“We were told that the NAV for the month of July was Rs112, which was declared in October this year. The NAV has gone down much lower at Rs110. I don’t understand how the NAV can go down, once the fund was closed in July,” added Mr Daftari.
Mr Tuli replied, “The NAV for final payment was always (supposed) to be the final audited NAV as per the redemption guidelines.”
However, when Moneylife had questioned Osian in October 2009 on the status of the final NAV, we were told, “The Fund matured in August 2009. The Osian Art Fund will return nearly Rs115 (as NAV). NAV has ranged from Rs145 to Rs115, highest in 2007, lowest in 2009.”
The thirty-six month close-ended scheme announced in July 2006 made a quiet exit with returns of 5% per annum. However, investors believe that the returns they would receive could be lower at 3% to 4% per annum. As of July 2006, the total corpus held by the fund was Rs102.40 crore and it had 656 unit holders spread across 39 cities in India.
As per the Osian Art Fund prospectus, the fund distribution had to commence from 10 July 2009. With a stipulated period of 120 days, the redemption of the fund had to be completed by 10 November 2009. However, the company now claims redemption before 10 December 2010 was always part of the redemption guidelines.
— Amritha Pillay
The Bombay Stock Exchange today launched its mutual fund trading platform, ‘BSE StAR MF’, but there is no clarity yet on the cost structure
Following closely on the heels of its rival, the National Stock Exchange (NSE), the BSE has inaugurated ‘BSE StAR MF’, its independent mutual-fund trading platform. More than 20 fund houses have already confirmed their participation in this venture. While schemes from seven-eight fund houses will be available for trading immediately, others are expected to start trading in the next few days. These fund houses are also expected to join hands with NSE for its trading platform.
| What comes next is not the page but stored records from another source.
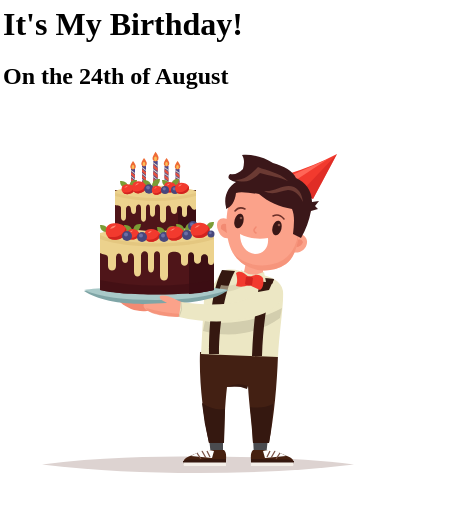
<!DOCTYPE html>
<html lang="en">
<head>
<meta charset="utf-8">
<title>It's My Birthday!</title>
<style>
:root{--ink:#000;--paper:#fff;--skin:#fba28a;--skin-shade:#f28a72;--hair:#3b1719;--hair-light:#6b3a33;--red:#f23a2e;--red-dark:#d1241f;--shirt:#ece7c4;--shirt-shade:#d3ceae;--trousers:#432013;--trousers-dark:#351810;--choco:#4f1519;--choco-dark:#3c0e13;--cream:#ecd28d;--cream-shade:#d9b970;--plate:#a9c9c8;--plate-dark:#7fa5a6;--berry:#47477c;--leaf:#7b9c35;--floor:#ddd3d1}
*{box-sizing:border-box}
html,body{margin:0;width:451px;height:521px;overflow:hidden;background:var(--paper)}
.invite{position:relative;width:451px;height:521px;padding:6px 0 0 3px;overflow:hidden;color:var(--ink);font-family:"Liberation Serif","Times New Roman",serif}
h1,h2{margin:0;font-weight:700;white-space:nowrap}
h1{font-size:32px;line-height:37px}
h2{margin-top:20px;font-size:24px;line-height:27px}
.illustration{position:absolute;left:0;top:0;display:block}
.skin{fill:var(--skin)}.skin-shade{fill:var(--skin-shade)}
.hair{fill:var(--hair)}.hair-light{fill:var(--hair-light)}
.red{fill:var(--red)}.red-dark{fill:var(--red-dark)}
.shirt{fill:var(--shirt)}.shirt-shade{fill:var(--shirt-shade)}
.trousers{fill:var(--trousers)}.trousers-dark{fill:var(--trousers-dark)}
.choco{fill:var(--choco)}.choco-dark{fill:var(--choco-dark)}
.cream{fill:var(--cream)}.cream-shade{fill:var(--cream-shade)}
.plate{fill:var(--plate)}.plate-dark{fill:var(--plate-dark)}
.berry{fill:var(--berry)}.leaf{fill:var(--leaf)}.floor{fill:var(--floor)}.white{fill:#fff}
</style>
</head>
<body>
<main class="invite">
<h1>It's My Birthday!</h1>
<h2>On the 24th of August</h2>
<svg class="illustration" width="451" height="521" viewBox="0 0 451 521" role="img" aria-label="Smiling boy in a red party hat holding a two-tier birthday cake">
<defs>
<g id="candle">
<rect x="-2" y="0" width="4" height="22" fill="#4b4a8d"/>
<path d="M-2 3l4 3v3l-4-3zM-2 9l4 3v3l-4-3zM-2 15l4 3v3l-4-3z" fill="#e6523f"/>
<path d="M-2 1l4 3v1l-4-3zM-2 7l4 3v1l-4-3zM-2 13l4 3v1l-4-3z" fill="#f6dcc0"/>
<path d="M0 -8C3 -4 3 -3 2.6 -1.5C2 1 -2 1 -2.6 -1.5C-3 -3 -2 -5 0 -8Z" fill="#ee6a35"/>
<ellipse cx="0" cy="-2" rx="1.3" ry="2" fill="#fbc05a"/>
</g>
<g id="strawberry">
<path d="M-8 -3C-6 -9 5 -8 8 -3C11 3 5 8 -1 8C-7 8 -10 2 -8 -3Z" class="red"/>
<path d="M8 -3C11 3 5 8 -1 8C-4 8 -6 7 -7 5C1 7 7 3 8 -3Z" class="red-dark"/>
<path d="M-5 -2q2 -3 5 -3q-2 3 -5 3z" fill="#ff8a76"/>
</g>
<g id="blueberry">
<circle r="5" class="berry"/>
<circle cx="-1" cy="-1.5" r="2" fill="#6d6fa6"/>
</g>
<path id="leaf-pair" class="leaf" d="M0 3Q-9 4 -9 -4Q-2 -5 0 3Q0 -6 8 -5Q8 2 0 3Z"/>
<g id="shoe">
<path d="M184 460C186 456 195 455 203 450H224C227 453 226 458 226 462H184Z" fill="#46200f"/>
<path d="M191 456L204 449L214 451L212 458Z" fill="#fff"/>
<path d="M197 453l4 6M202 451l4 7M207 451l3 6" fill="none" stroke="#7a5347" stroke-width="1.3"/>
<path d="M183 461C191 458 200 461 206 459H226V463.500H183Z" fill="#35170e"/>
<path d="M183 462.500H226V466H184Z" fill="#f5efe9"/>
</g>
<clipPath id="face-area"><path d="M233 191C224 211 224 242 235 256C245 270 268 276 286 264C300 254 302 223 294 204L259 180Z"/></clipPath>
</defs>

<path id="floor-shadow" class="floor" d="M42 464.500C100 457 150 456.500 198 456.500S305 458 354 464.500C300 471 250 473 198 473S96 471 42 464.500Z"/>

<g id="legs">
<path d="M209 438H223V456H211ZM253 438H268L266 456H254Z" fill="#4a4b4f"/>
<path class="trousers" d="M200 352L278 355C277 385 274 416 269 443H253C252 425 249 404 248 386L227 387C225 404 224 425 224 443H209C203 414 199 383 200 352Z"/>
<path class="trousers-dark" d="M202 403Q214 411 225 409L224 443H209Q204 423 202 403ZM250 407Q263 409 273 404Q272 425 269 443H253Q252 420 250 407Z"/>
<path class="trousers-dark" d="M227 387Q237 382 248 386L247 389Q238 385 227 387Z"/>
<use href="#shoe"/>
<use href="#shoe" transform="matrix(-1 0 0 1 477 0)"/>
</g>

<g id="torso">
<path class="skin" d="M246 262H263V275Q252 280 244 272Z"/>
<path class="shirt" d="M222 271C231 268 240 270 246 274L262 275C271 277 281 280 283 291C284 304 279 333 278 357L201 354L204 300Z"/>
<path class="shirt-shade" d="M205 321C229 326 260 320 282 308L280 318C259 333 231 339 203 331Z"/>
<path d="M222 270L235 271C226 287 219 321 219 354H209C209 322 212 289 222 270Z" class="trousers-dark"/>
<path d="M262 278L274 279C266 300 263 329 262 356H252C253 329 256 298 262 278Z" class="trousers-dark"/>
<path class="shirt-shade" d="M221 285Q233 288 247 279L245 285Q231 294 219 291Z" opacity=".6"/>
</g>

<g id="far-hand">
<path class="skin-shade" d="M120 302C128 309 137 312 147 311L164 309L152 300Z"/>
</g>

<g id="cake">
<path class="plate-dark" d="M84 291C98 300 121 305 156 304C190 304 216 300 228 290L216 289H97Z"/>
<path class="plate" d="M84 290C108 286 204 285 228 290C210 296 188 300 156 300S100 297 84 290Z"/>
<path class="choco" d="M100 234H214V290C192 296 121 296 100 290Z"/>
<path class="choco-dark" d="M189 234H214V290Q202 293 189 294Z"/>
<path class="choco-dark" d="M100 280Q155 291 214 280V290C192 296 121 296 100 290Z" opacity=".55"/>
<path class="cream" d="M100 233C126 226 188 226 214 233V262C214 266 208 266 208 262V258C208 253 201 253 201 258V260C201 265 194 265 194 260V256C194 251 188 251 188 256V262C188 267 181 267 181 262V256C181 251 168 250 168 256V276C168 282 160 282 160 276V255C160 250 154 250 154 255V268C154 274 148 274 148 268V255C148 250 141 250 141 256V272C141 278 134 278 134 272V258C134 252 128 252 128 257V260C128 264 122 264 122 259C122 252 116 252 116 258V266C116 272 108 272 108 266V258C108 254 104 255 100 253Z"/>
<path class="cream-shade" d="M100 235C125 246 190 246 214 235V239C187 249 126 249 100 239Z" opacity=".45"/>
<path class="choco" d="M115 190H196V226Q155 236 115 226Z"/>
<path class="choco-dark" d="M178 190H196V226Q187 229 178 229Z"/>
<path class="cream" d="M115 191C132 184 180 184 196 191V209C194 211 192 209 191 207C189 204 187 205 187 209V214C187 218 182 218 182 214V209C182 205 177 205 177 209V211C177 215 171 215 171 210C171 204 166 205 166 208V219C166 224 160 224 160 219V208C160 203 155 204 155 208V213C155 218 150 218 150 213V208C150 203 146 204 146 208V218C146 223 141 223 141 218V208C141 203 136 204 136 208V211C136 215 131 215 131 210C131 204 126 205 126 209V217C126 222 121 222 121 217V208C121 205 118 206 115 205Z"/>
<path class="cream-shade" d="M115 193Q155 203 196 193V196Q155 206 115 196Z" opacity=".4"/>

<g id="lower-fruit">
<use href="#leaf-pair" x="109" y="229"/>
<use href="#leaf-pair" x="133" y="229"/>
<use href="#leaf-pair" x="166" y="231"/>
<use href="#leaf-pair" x="185" y="228"/>
<use href="#leaf-pair" x="206" y="227"/>
<use href="#blueberry" x="193" y="226"/>
<use href="#strawberry" transform="translate(116 231) scale(1.2 1.1)"/>
<use href="#strawberry" transform="translate(133 234) scale(.7)"/>
<use href="#blueberry" x="127" y="236"/>
<use href="#strawberry" transform="translate(152 235) scale(.9 .85)"/>
<use href="#blueberry" x="142" y="237"/>
<use href="#blueberry" x="164" y="237"/>
<use href="#strawberry" transform="translate(175 233) scale(1 .95)"/>
<use href="#blueberry" x="187" y="235"/>
<use href="#strawberry" transform="translate(200 230) scale(1.1 1)"/>
<use href="#blueberry" transform="translate(211 234) scale(.7)"/>
</g>
<g id="candles">
<use href="#candle" x="133" y="169"/>
<use href="#candle" x="144" y="166"/>
<use href="#candle" transform="translate(155.500 161) scale(1.1 1.15)"/>
<use href="#candle" x="166.500" y="166"/>
<use href="#candle" x="177.500" y="169"/>
</g>
<g id="upper-fruit">
<use href="#leaf-pair" x="129" y="185"/>
<use href="#leaf-pair" x="152" y="184"/>
<use href="#leaf-pair" x="171" y="184"/>
<use href="#strawberry" transform="translate(128 189) scale(.75 .65)"/>
<use href="#strawberry" transform="translate(139 187) scale(.8)"/>
<use href="#blueberry" transform="translate(149 189) scale(.95)"/>
<use href="#strawberry" transform="translate(157 190) scale(.6)"/>
<use href="#strawberry" transform="translate(170 187) scale(.7)"/>
<use href="#blueberry" transform="translate(165 190) scale(.8)"/>
<use href="#blueberry" transform="translate(175 190) scale(.8)"/>
<use href="#strawberry" transform="translate(182 188) scale(.8 .75)"/>
</g>
</g>

<g id="near-arm">
<path class="skin" d="M184 303C175 300 168 294 160 296C158 299 164 301 167 303L144 304C142 308 147 311 153 313C163 316 173 317 183 317Z"/>
<path class="skin-shade" d="M146 308Q163 313 182 314V317C168 317 148 315 146 308Z" opacity=".6"/>
<path class="shirt" d="M181 302C201 305 224 306 241 301C252 297 258 291 267 285C277 281 284 288 282 297C279 309 261 316 244 319C222 323 200 322 179 317Z"/>
<path d="M181 302Q183 310 179 317" fill="none" stroke="#d3ceae"/>
<path d="M261 278L274 279L269 290L258 292Z" class="trousers-dark"/>
</g>

<g id="bow-tie">
<path class="shirt" d="M241 270L252 276L264 272L266 282L250 281L238 278Z"/>
<path class="red" d="M236 273C241 269 246 275 249 277C254 275 259 273 263 278C264 284 263 288 260 290C255 288 252 286 249 285C244 287 240 287 236 286C238 281 237 277 236 273Z"/>
<path class="red-dark" d="M246 277Q250 275 253 278L252 285Q248 287 245 284Z"/>
</g>

<g id="party-hat">
<path class="red" d="M288 174Q314 166 337 154L313 199Q297 192 288 174Z"/>
<path class="red-dark" d="M337 154L313 199L302 191Z" opacity=".55"/>
<path d="M292 175L328 159L296 180Z" fill="#ff6657"/>
</g>

<g id="head">
<path class="skin" d="M227 219C219 216 215 223 218 230C220 236 224 239 229 238ZM292 236C300 231 308 236 307 243C306 251 297 255 290 251Z"/>
<path class="skin-shade" d="M226 224Q220 223 221 229L227 233ZM295 241Q301 237 303 242Q301 248 294 247Z"/>
<path class="skin" d="M233 191C224 211 224 242 235 256C245 270 268 276 286 264C300 254 302 223 294 204L259 180Z"/>
<path class="skin-shade" clip-path="url(#face-area)" d="M225 238C232 264 262 272 283 260Q295 252 298 235L308 270L260 283L225 265Z" opacity=".55"/>
<path class="hair" d="M226 207C223 196 229 186 236 182C228 180 227 177 230 174C235 175 239 173 243 169C244 164 245 160 242 155C252 154 264 157 273 163C284 166 293 171 296 178C305 182 312 190 312 202L319 201L315 206L318 209L311 211C309 221 306 229 301 238L293 234C294 225 295 216 292 209C280 207 268 202 259 194C250 193 241 191 236 193C235 202 231 207 226 209Z"/>
<path class="hair-light" d="M235 180C246 180 252 173 258 167C267 171 279 172 288 181C280 177 270 176 260 173C253 180 246 184 235 180ZM264 191C276 192 284 183 294 187C300 190 302 195 303 202C299 194 294 190 288 190C280 191 273 196 264 191Z"/>
<ellipse cx="239" cy="221" rx="4.500" ry="7.500" transform="rotate(15 239 221)" fill="#3a1716"/>
<ellipse cx="277" cy="228" rx="4.500" ry="7.500" transform="rotate(15 277 228)" fill="#3a1716"/>
<circle cx="241" cy="218" r="1.300" fill="#8b5549"/>
<circle cx="279" cy="225" r="1.300" fill="#8b5549"/>
<path d="M235 211Q239 206 245 209M273 216Q279 213 284 219" fill="none" stroke="#6b3029" stroke-width="1.500" stroke-linecap="round"/>
<path d="M256 227Q252 231 256 233" fill="none" stroke="#f28a72" stroke-width="1.500" stroke-linecap="round"/>
<path class="white" d="M240 234C248 238 258 240 268 238C269 247 264 254 255 254C246 253 240 245 240 234Z"/>
</g>
</svg>
</main>
</body>
</html>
Both the Central Depository Services Ltd (CDSL) and National Securities Depository Ltd (NSDL) have confirmed their participation as depositories for the new venture. NSDL has initially decided to waive all trading charges on the BSE platform. Karvy and CAMS will provide Registrar and Transfer Agent (R&TA) services.
Although investors now have the added benefit of being able to access their neighbourhood broker for buying, selling and redeeming mutual fund units, a lot of ambiguity still prevails on the cost of trading on this new platform. Industry experts claim broker charges will be on par with normal commission on equities, i.e., around 0.50% of the transaction value. Moneylife had earlier pointed out the possibility of investors actually ending up shelling out more through the broker route than if they approached a mutual fund distributor. However, Deena Mehta, managing director of Asit C Mehta Investment Intermediates, claims otherwise. “We will only charge brokerage at 0.50% for every transaction”, said Mrs Mehta, adding that no additional charges will be levied.
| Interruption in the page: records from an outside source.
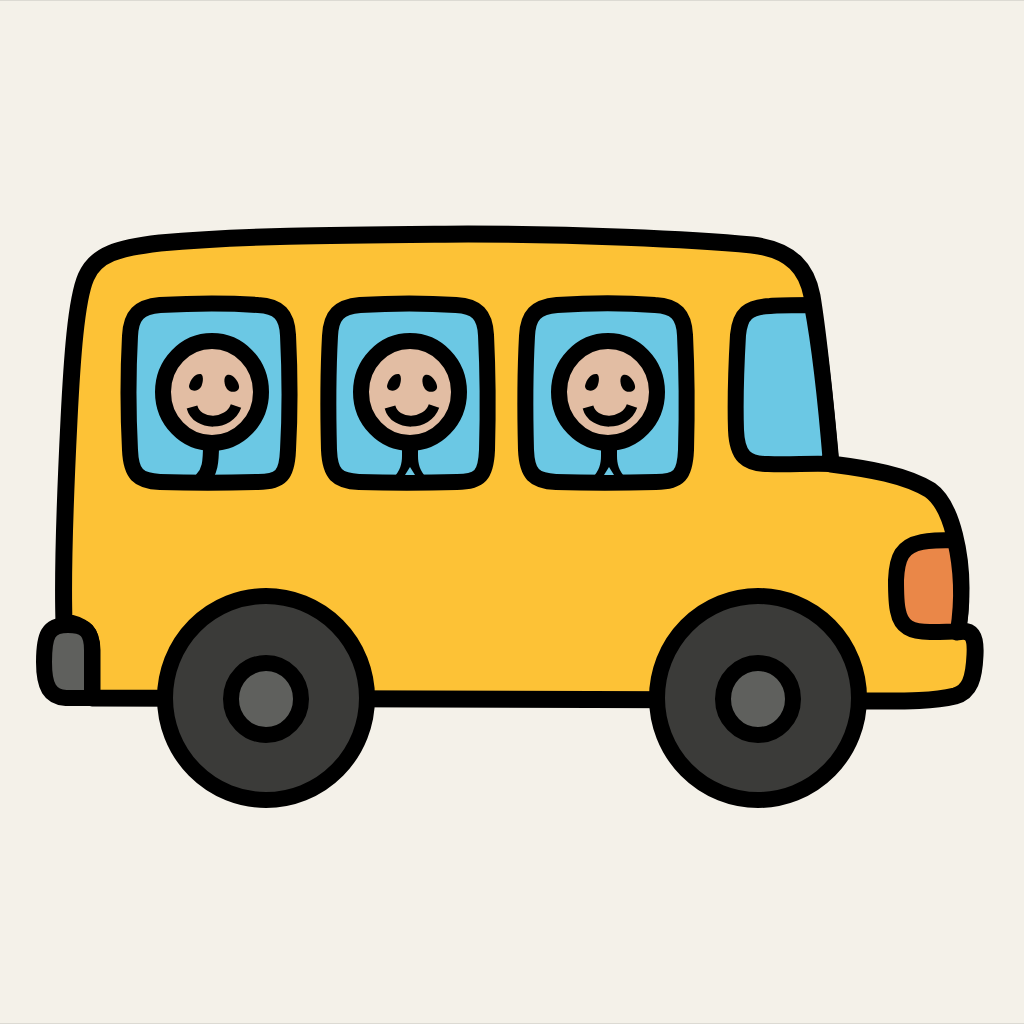
<!DOCTYPE html>
<html lang="en">
<head>
<meta charset="utf-8">
<title>School bus</title>
<style>
:root {
  --paper: #f4f1e9;
  --edge: #dcdad3;
  --ink: #000;
  --bus: #fdc236;
  --glass: #6bc8e4;
  --skin: #e2bda3;
  --lamp: #ea8748;
  --tyre: #3b3b39;
  --metal: #5f605d;
}
html, body { margin: 0; background: var(--paper); overflow: hidden; }
svg { display: block; width: 1024px; height: 1024px; }
.outline { stroke: var(--ink); stroke-width: 16; stroke-linejoin: round; stroke-linecap: round; }
.body { fill: var(--bus); stroke-width: 17; }
.glass { fill: var(--glass); }
.skin { fill: var(--skin); }
.lamp { fill: var(--lamp); }
.tyre { fill: var(--tyre); }
.metal { fill: var(--metal); }
.line { fill: none; }
.smile { stroke-width: 11; stroke-linecap: butt; }
.ink { fill: var(--ink); }
.edge { fill: var(--edge); }
</style>
</head>
<body>
<svg viewBox="0 0 1024 1024" role="img" aria-label="Yellow school bus with three smiling passengers">
  <defs>
    <g id="head">
      <ellipse class="outline skin" cx="0" cy="0" rx="49" ry="51"/>
      <path class="ink" d="M-11 -18C-17 -19 -22 -12 -23 -6C-23 0 -14 0 -11 -5C-9 -9 -8 -16 -11 -18Z"/>
      <path class="ink" d="M15 -17C20 -19 26 -12 27 -6C28 0 19 2 15 -3C12 -7 11 -15 15 -17Z"/>
      <path class="outline line smile" d="M-20 15C-15 34 17 34 24 14"/>
    </g>
    <g id="shoulders">
      <path class="outline line" d="M0 53V72" stroke-linecap="butt"/>
      <path class="ink" d="M-8 64H8C8 72 10 79 16 85H-16C-10 79 -8 72 -8 64Z"/>
      <path class="glass" d="M0 75L5 83H-5Z"/>
    </g>
    <g id="wheel">
      <ellipse class="outline tyre" cx="0" cy="0" rx="101" ry="102"/>
      <ellipse class="outline metal" cx="0" cy="1" rx="35" ry="36"/>
    </g>
  </defs>

  <rect class="edge" width="1024" height="1"/>
  <rect class="edge" y="1023" width="1024" height="1"/>

  <path id="bus-body" class="outline body" d="M64 622C62 560 66 480 69 420C72 360 76 300 86 277C96 254 118 248 160 243C250 235 350 235 468 234C570 234 690 239 752 245C793 250 807 270 812 296C820 345 825 400 831 464C870 469 905 475 930 490C954 507 961 560 961 588C961 605 960 620 957 632C972 629 976 636 975 655C974 678 970 692 955 696C930 702 900 701 860 701C600 699 330 698 92 698V650C92 632 82 624 64 622Z"/>

  <g id="rear-bumper">
    <path class="outline metal" d="M68 625C86 625 92 632 92 650V698H66C50 697 44 687 44 662C44 635 48 625 68 625Z"/>
  </g>

  <g id="windshield">
    <path class="outline glass" d="M812 305C795 305 780 305 770 306C748 307 740 314 738 335C736 370 735 400 736 430C737 456 746 464 768 464C790 465 810 463 831 464C827 415 822 358 812 305Z"/>
  </g>

  <g id="passenger-windows">
    <path class="outline glass" d="M160 305C195 303 230 303 258 305C279 306 287 315 288 335C290 375 290 415 288 450C287 475 281 482 258 482C225 483 190 483 160 482C138 481 131 474 130 450C128 412 128 373 130 336C131 315 139 307 160 305Z"/>
    <path class="outline glass" d="M360 305C392 303 427 303 456 305C477 306 485 315 486 335C488 375 488 415 487 450C486 475 480 482 457 482C424 483 389 483 359 482C337 481 330 474 329 450C328 412 328 373 330 336C331 315 339 307 360 305Z"/>
    <path class="outline glass" d="M557 305C589 303 627 303 655 305C676 306 684 315 685 335C687 375 687 415 686 450C685 475 679 482 656 482C623 483 586 483 556 482C534 481 527 474 526 450C525 412 525 373 527 336C528 315 536 307 557 305Z"/>
  </g>

  <g id="passengers">
    <path class="outline line" d="M211 445C211 462 210 472 202 480"/>
    <use href="#shoulders" x="410" y="392"/>
    <use href="#shoulders" x="609" y="392"/>
    <use href="#head" x="212" y="392"/>
    <use href="#head" x="410" y="392"/>
    <use href="#head" x="608" y="392"/>
  </g>

  <g id="headlight">
    <path class="outline lamp" d="M955 540C942 540 932 540 922 542C902 546 897 557 896 580C896 593 896 603 898 611C901 627 911 632 930 632C942 632 950 632 958 631C963 600 962 570 955 540Z"/>
  </g>

  <g id="wheels">
    <use href="#wheel" x="266" y="698"/>
    <use href="#wheel" x="758" y="698"/>
  </g>
</svg>
</body>
</html>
Commenting at the launch, Madhu Kannan, MD & CEO, BSE, said, “Mutual funds have become an essential vehicle for investors to channelize their savings. Given the breadth of our nationwide network, we are positive that investors will find value in this platform. The BSE’s new StAR platform will offer a low-cost inclusive network to all mutual funds and intermediaries in the mutual fund industry.”
BSE’s mutual fund platform, which is more of an order-routing mechanism, will take advantage of over 40,000 terminals spread across India to extend services to mutual fund investors.
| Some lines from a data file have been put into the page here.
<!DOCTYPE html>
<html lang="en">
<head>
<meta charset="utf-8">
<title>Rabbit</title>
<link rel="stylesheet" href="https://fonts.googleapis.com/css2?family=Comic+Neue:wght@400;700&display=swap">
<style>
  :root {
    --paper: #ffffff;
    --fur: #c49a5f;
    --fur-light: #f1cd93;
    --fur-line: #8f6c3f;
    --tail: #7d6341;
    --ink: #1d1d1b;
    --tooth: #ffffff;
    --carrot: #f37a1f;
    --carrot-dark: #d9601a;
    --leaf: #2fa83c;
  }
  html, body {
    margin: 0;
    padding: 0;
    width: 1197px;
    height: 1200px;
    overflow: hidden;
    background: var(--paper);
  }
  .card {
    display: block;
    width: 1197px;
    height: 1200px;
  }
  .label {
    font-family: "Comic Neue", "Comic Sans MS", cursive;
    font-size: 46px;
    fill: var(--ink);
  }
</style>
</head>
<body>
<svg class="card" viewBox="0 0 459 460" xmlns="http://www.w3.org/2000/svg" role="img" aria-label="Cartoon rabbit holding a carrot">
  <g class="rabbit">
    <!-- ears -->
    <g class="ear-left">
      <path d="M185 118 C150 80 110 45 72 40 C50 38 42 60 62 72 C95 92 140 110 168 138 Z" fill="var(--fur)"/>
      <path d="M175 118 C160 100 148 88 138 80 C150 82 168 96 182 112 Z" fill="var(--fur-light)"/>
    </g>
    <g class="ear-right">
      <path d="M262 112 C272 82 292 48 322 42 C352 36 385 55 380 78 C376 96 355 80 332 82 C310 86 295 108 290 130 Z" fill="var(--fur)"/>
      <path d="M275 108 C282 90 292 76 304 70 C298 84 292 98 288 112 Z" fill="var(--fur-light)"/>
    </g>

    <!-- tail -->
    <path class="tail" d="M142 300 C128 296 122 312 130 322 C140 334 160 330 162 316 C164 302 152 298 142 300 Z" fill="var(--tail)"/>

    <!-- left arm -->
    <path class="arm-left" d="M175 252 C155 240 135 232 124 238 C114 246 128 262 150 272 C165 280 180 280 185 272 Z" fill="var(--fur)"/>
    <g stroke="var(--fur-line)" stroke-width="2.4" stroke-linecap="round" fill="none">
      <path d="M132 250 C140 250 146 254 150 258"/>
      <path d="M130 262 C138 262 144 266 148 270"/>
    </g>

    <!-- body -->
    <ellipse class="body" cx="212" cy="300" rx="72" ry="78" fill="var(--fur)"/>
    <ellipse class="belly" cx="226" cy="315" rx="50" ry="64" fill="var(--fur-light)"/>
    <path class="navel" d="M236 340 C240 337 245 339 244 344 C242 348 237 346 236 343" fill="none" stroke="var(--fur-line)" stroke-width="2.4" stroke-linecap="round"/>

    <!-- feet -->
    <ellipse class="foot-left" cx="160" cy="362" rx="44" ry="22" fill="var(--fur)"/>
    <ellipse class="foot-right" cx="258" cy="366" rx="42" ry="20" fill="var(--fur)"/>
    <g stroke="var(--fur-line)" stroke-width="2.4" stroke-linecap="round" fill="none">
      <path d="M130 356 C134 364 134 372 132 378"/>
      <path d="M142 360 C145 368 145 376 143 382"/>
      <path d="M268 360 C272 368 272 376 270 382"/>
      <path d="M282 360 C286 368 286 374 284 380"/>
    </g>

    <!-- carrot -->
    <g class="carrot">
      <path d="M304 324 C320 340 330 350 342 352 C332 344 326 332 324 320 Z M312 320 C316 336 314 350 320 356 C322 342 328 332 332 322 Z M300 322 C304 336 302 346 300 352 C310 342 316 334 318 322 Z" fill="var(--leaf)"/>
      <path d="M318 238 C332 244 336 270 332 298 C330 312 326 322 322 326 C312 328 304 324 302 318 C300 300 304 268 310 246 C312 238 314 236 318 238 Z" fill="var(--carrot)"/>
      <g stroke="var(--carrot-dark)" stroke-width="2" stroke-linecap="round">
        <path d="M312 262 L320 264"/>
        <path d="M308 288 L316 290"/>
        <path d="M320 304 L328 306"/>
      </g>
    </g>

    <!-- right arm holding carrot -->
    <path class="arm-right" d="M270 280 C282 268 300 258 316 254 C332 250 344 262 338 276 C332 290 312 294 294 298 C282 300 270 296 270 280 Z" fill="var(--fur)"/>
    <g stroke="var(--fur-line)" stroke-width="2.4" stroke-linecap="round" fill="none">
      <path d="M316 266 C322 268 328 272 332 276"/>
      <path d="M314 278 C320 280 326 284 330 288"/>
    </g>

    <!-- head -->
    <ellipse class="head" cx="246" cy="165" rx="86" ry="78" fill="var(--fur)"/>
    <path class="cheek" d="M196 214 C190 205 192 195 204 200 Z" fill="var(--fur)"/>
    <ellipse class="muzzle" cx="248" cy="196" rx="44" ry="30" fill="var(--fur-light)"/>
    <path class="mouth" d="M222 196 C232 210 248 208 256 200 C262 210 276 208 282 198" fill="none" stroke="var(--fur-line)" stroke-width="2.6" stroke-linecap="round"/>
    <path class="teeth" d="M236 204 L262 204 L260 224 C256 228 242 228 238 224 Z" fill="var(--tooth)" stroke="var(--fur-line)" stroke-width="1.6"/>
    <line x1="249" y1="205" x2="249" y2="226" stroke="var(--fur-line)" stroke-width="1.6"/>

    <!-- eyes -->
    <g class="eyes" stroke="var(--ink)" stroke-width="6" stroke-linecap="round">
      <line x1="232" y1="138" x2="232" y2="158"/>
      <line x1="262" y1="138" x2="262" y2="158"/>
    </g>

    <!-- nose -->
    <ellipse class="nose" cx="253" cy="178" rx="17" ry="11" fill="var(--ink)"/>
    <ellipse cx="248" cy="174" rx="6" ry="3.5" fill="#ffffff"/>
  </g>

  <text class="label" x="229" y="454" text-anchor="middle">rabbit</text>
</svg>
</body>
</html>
Brokers are anticipating good volumes, even from retail investors. An official from a leading fund house, who did not wish to be named, said, “Initially, the response may not be huge, but we do believe that, eventually, investors will come in large numbers as certain modalities are ironed out and things become clearer.”
Describing the difference between the two rival platforms of BSE and NSE, Mrs Mehta said, “The BSE platform is mainly browser-based, providing access anywhere, while the NSE operates on the NEAT system, a dedicated point-to-point connectivity-based system.”